Turning the tables: Reporter gets interviewedPublished 12:09pm Tuesday, May 8, 2012
By CHRISTINE BOATWRIGHT / Staff Writer
This past week was career week at Chelsea Park Elementary School. When I received an email from the South Shelby Chamber of Commerce advertising the need for parents and community professionals to speak to the kids, I decided to say yes.
To tell you the truth, while I think kids are great and look forward to my own someday, children in general make me incredibly nervous. When I heard that I would be speaking to the entire third grade, which turned out to be about 100 kids instead of the 200-plus who attend the school, my volunteerism became a test of character and composure.
When I walked into Chelsea Park, I followed a Pelham police officer into the main office as we signed in. Just my luck — kids love police officers! With the full uniform and the lighted patrol car, I knew I was out of my league with my paper and pen. When I joked, “Of course I would be competing with a police officer,” he shot me a look and said, “I just hope a fireman doesn’t show up.”
It then occurred to me that most professionals in my position are nervous to speak in front of a group of small children. While I think it’s important to show kids the options they’ll have as future careers, who knows what kind of questions kids will ask?
A few weeks ago, I spoke at Calera Elementary School’s career day. As with Chelsea Park, I was amazed at the depth of questions Calera’s kids had.

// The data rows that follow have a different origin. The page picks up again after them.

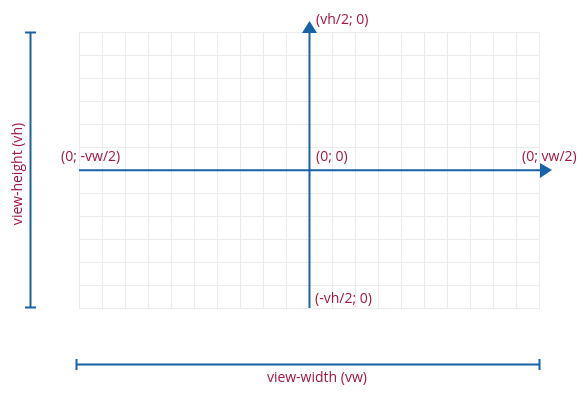
<!DOCTYPE html>
<html lang="en">
<head>
<meta charset="utf-8">
<title>View coordinate system</title>
<style>
  :root {
    --paper: #ffffff;
    --grid: #ebebeb;
    --axis: #1862a8;
    --label: #a31545;
  }
  * { box-sizing: border-box; }
  html, body { margin: 0; overflow: hidden; background: var(--paper); }
  .diagram {
    position: relative;
    width: 587px;
    height: 398px;
    overflow: hidden;
    background: var(--paper);
    color: var(--label);
    font: 14px/20px "Open Sans", "Noto Sans", sans-serif;
  }
  .drawing { position: absolute; inset: 0; display: block; }
  .grid { fill: url(#cell); }
  .line { fill: none; stroke: var(--axis); stroke-width: 2; }
  .arrow { fill: var(--axis); }
  .label { position: absolute; margin: 0; white-space: nowrap; }
  .top { left: 316px; top: 9px; }
  .left { left: 61px; top: 146px; }
  .origin { left: 316px; top: 146px; }
  .right { left: 522px; top: 146px; }
  .bottom { left: 315px; top: 288px; }
  .width { left: 317px; top: 367px; transform: translateX(-50%); }
  .height { left: 17px; top: 174px; transform: translate(-50%, -50%) rotate(-90deg); }
</style>
</head>
<body>
<main class="diagram">
  <svg class="drawing" width="587" height="398" viewBox="0 0 587 398" aria-hidden="true">
    <defs>
      <pattern id="cell" x="79" y="32" width="23" height="23" patternUnits="userSpaceOnUse">
        <path d="M0 0.5H23M0.5 0V23" fill="none" stroke="var(--grid)"/>
      </pattern>
    </defs>
    <rect class="grid" x="79" y="32" width="461" height="277"/>
    <g class="axes">
      <line class="line" x1="79" y1="170.2" x2="541" y2="170.2"/>
      <polygon class="arrow" points="540,163 552,170 540,178"/>
      <line class="line" x1="309.5" y1="308" x2="309.5" y2="32"/>
      <polygon class="arrow" points="302,33 309.5,21 317,33"/>
    </g>
    <g class="dimensions">
      <path class="line" d="M30.5 32V308M25 32.5H36M25 307.5H36"/>
      <path class="line" d="M76 364.5H540M76.5 359V370M539.5 359V370"/>
    </g>
  </svg>
  <p class="label top">(vh/2; 0)</p>
  <p class="label left">(0; -vw/2)</p>
  <p class="label origin">(0; 0)</p>
  <p class="label right">(0; vw/2)</p>
  <p class="label bottom">(-vh/2; 0)</p>
  <p class="label width">view-width (vw)</p>
  <p class="label height">view-height (vh)</p>
</main>
</body>
</html>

As part of my presentation, I decided to set up a mock interview with the Calera kids. When I asked whom they would want to interview, inevitably names like Justin Bieber and Nicki Minaj came up quickly, but other students proposed we ask President Barack Obama questions about his life.
At Chelsea Park, I asked the students if they had any questions, and little hands immediately shot up. They asked how serious my job is and about the worst thing I’ve ever covered. They asked how I got my job and what it took to obtain this position. The two questions I struggled with the most involved stories I’ve written.
“What’s the coolest thing you’ve ever written?” one student asked. Another one followed up with “What’s the weirdest thing you’ve ever covered?” I was stumped.
In the end, I was so impressed by how these 8-year-olds came up with truly in-depth questions. And I, of course, told them they would all make excellent reporters someday.
Christine Boatwright is a writer for the Shelby County Reporter. She can be reached at 669.3131 ext. 16 or by email at email@example.com.